References
1 USDA World Agricultural Supply and Demand Estimates (WASDE-594), February 112020, pages 31–32.
2 Data gathered from the USDA Foreign Agricultural Service’s Global Agricultural Trade System database. Inflation adjustment used the U.S. Bureau of Economic Analysis chain-type price index of personal consumption expenditures. The decline in exports is calculated using the WASDE-594’s equivalency estimates.
3 Glynn T. Tonsor, Kansas State University, Monthly Domestic, Retail All-Fresh Beef Demand Index, Kansas State University AgManager.info.
4 USDA Economic Research Service, Meat Supply and Disappearance as of December 30, 2019.
5 USDA, National Agricultural Statistics Service, Cattle on Feed, December 2019.
6 Data gathered from the USDA-AMS service and CME.
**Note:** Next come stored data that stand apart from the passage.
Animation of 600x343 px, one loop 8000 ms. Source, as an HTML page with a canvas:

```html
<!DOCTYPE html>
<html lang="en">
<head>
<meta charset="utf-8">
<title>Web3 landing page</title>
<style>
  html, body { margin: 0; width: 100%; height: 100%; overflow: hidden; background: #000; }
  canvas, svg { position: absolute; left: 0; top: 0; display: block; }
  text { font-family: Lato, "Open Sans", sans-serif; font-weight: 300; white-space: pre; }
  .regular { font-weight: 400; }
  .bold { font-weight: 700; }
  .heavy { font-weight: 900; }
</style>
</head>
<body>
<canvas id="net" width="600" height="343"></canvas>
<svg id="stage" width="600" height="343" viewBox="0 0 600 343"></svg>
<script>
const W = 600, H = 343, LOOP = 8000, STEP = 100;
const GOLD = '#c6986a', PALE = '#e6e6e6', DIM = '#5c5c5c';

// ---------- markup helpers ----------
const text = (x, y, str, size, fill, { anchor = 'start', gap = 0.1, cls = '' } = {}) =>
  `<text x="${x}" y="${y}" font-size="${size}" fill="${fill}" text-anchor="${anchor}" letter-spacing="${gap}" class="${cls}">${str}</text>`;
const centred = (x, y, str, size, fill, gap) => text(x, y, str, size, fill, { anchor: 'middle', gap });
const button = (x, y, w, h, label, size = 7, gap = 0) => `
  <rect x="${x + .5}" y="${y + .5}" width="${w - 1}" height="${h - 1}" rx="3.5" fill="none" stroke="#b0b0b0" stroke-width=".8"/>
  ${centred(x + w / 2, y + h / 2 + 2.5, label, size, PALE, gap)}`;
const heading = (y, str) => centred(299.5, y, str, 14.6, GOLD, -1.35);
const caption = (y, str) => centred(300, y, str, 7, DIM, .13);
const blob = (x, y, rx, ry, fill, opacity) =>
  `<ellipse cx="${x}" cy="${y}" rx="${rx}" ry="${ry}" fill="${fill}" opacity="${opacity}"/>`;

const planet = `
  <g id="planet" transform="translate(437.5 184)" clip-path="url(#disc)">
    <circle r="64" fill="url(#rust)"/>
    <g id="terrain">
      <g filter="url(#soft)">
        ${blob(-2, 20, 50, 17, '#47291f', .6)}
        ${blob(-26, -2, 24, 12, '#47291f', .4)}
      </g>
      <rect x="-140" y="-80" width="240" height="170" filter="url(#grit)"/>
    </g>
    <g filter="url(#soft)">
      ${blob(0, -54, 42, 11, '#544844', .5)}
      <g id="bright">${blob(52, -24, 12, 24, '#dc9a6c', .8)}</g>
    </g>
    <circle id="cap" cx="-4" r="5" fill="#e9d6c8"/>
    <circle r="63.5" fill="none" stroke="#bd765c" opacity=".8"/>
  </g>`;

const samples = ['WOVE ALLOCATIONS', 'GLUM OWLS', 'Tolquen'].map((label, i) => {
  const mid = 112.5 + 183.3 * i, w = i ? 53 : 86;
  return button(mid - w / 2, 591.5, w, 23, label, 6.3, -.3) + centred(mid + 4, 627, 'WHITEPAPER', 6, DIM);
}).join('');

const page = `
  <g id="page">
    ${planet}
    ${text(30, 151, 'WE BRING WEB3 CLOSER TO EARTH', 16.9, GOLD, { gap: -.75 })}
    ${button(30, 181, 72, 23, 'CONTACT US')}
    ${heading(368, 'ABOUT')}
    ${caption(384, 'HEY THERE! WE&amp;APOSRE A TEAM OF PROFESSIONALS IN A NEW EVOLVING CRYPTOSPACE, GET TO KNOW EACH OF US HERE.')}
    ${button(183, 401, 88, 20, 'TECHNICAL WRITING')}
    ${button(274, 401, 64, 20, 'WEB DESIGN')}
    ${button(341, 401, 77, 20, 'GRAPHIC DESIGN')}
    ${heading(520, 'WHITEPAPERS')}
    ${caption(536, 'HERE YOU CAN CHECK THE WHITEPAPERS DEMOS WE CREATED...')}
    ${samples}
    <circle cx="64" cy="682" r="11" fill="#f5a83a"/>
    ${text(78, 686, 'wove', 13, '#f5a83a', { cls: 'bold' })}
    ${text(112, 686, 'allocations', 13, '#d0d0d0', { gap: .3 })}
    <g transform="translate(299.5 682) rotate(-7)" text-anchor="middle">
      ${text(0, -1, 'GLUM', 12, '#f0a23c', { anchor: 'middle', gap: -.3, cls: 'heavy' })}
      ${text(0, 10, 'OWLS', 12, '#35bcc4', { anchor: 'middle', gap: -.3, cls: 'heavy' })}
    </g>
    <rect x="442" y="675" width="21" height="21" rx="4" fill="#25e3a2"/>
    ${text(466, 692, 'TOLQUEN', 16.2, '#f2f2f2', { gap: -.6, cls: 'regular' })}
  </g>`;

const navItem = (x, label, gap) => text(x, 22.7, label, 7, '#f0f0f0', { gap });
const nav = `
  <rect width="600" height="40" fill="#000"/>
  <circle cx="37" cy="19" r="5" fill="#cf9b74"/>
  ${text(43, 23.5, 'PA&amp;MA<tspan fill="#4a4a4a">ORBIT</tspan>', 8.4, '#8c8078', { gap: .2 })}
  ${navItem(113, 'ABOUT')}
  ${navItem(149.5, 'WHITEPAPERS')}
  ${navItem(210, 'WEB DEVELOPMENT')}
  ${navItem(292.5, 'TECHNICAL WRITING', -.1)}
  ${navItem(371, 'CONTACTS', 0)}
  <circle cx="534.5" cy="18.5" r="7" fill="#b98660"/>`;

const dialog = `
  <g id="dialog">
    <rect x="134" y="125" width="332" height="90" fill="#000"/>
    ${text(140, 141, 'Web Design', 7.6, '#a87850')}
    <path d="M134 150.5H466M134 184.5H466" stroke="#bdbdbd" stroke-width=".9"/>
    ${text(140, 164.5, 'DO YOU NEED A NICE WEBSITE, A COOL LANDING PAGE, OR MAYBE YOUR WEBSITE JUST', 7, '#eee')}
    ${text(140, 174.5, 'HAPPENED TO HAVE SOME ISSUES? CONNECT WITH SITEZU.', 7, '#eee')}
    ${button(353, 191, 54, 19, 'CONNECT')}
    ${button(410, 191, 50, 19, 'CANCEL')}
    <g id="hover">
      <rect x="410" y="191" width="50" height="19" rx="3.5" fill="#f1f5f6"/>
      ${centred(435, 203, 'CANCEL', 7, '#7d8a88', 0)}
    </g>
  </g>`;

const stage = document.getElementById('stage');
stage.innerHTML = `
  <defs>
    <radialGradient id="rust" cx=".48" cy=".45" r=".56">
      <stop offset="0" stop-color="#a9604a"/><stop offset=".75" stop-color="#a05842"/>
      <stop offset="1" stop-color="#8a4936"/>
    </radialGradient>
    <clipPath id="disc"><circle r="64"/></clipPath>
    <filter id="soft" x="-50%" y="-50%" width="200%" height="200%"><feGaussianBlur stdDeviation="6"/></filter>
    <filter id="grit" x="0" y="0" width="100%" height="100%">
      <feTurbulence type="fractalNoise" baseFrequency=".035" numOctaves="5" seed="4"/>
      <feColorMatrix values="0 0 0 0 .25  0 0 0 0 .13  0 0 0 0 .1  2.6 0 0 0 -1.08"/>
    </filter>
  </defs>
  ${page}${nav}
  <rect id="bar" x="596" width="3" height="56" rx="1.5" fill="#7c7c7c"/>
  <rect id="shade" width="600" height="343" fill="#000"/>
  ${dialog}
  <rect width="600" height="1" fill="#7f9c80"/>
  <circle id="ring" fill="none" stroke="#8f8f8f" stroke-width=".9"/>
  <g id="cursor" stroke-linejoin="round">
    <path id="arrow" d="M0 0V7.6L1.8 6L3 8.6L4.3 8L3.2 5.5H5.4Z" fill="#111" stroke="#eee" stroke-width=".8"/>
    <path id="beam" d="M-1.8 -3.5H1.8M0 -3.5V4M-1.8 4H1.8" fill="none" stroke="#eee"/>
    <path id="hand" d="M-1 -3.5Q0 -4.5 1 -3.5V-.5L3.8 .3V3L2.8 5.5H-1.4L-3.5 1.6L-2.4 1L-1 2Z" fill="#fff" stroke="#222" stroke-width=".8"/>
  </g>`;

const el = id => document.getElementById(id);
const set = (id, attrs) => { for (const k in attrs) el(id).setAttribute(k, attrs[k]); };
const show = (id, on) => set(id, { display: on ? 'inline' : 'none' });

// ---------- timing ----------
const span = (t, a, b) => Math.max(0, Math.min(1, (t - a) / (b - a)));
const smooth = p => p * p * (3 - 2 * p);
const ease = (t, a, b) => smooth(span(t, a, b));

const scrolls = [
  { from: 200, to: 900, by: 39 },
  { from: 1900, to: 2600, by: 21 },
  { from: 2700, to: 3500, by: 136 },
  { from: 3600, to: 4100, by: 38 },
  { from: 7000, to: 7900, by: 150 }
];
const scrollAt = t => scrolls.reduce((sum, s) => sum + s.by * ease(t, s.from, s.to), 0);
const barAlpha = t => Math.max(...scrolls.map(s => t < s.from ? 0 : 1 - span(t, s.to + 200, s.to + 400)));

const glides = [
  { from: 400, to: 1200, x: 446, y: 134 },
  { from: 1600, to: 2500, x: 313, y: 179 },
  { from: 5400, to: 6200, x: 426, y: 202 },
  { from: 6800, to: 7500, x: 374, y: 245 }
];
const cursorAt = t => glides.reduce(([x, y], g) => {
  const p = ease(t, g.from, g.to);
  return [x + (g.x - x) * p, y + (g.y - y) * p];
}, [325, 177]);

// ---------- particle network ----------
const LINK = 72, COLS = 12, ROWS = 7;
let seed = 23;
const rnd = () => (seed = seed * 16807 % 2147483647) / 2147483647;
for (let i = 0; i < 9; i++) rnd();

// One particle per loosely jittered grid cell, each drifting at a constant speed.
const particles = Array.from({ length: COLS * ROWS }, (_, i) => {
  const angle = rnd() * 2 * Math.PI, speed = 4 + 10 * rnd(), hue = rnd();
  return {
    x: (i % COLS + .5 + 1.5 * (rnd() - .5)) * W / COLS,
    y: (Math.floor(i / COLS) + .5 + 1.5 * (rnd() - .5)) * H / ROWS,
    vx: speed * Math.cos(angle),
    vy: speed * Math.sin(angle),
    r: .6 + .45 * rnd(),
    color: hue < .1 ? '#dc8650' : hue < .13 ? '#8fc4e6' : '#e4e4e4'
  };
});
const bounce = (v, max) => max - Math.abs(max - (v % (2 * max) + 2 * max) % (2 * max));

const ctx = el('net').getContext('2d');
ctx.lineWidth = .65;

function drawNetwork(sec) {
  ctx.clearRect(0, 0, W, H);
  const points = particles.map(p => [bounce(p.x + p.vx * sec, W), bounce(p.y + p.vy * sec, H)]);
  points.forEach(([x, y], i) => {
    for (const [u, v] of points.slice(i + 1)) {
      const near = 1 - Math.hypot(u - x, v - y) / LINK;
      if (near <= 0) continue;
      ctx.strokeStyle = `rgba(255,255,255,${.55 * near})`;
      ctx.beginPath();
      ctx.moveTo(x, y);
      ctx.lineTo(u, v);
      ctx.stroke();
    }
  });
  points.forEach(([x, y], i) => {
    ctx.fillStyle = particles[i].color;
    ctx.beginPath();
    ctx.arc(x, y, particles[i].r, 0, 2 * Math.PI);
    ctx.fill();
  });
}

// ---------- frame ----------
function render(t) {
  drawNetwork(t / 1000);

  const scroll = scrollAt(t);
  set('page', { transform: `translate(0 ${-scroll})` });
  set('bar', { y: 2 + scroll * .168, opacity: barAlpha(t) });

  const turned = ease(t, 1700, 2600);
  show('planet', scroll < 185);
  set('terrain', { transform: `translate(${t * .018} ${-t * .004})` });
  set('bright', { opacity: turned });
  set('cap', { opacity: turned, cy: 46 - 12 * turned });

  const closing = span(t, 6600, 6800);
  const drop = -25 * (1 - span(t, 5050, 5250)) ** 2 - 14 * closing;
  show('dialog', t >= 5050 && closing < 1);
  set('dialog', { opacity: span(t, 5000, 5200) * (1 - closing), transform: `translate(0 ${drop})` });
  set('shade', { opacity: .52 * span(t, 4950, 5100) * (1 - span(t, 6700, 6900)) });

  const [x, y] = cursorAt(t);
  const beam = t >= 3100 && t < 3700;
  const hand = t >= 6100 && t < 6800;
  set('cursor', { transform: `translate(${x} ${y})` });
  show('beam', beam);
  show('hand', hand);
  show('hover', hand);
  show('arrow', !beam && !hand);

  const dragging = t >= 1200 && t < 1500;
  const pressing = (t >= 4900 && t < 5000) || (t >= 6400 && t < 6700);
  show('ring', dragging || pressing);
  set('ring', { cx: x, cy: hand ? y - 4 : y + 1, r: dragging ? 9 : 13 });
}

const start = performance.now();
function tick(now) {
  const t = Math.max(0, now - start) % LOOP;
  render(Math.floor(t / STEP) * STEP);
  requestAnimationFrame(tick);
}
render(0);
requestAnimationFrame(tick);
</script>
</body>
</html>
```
7 University of Missouri Food and Agricultural Policy Research Institute, Baseline Update, September 2019 and April 2019.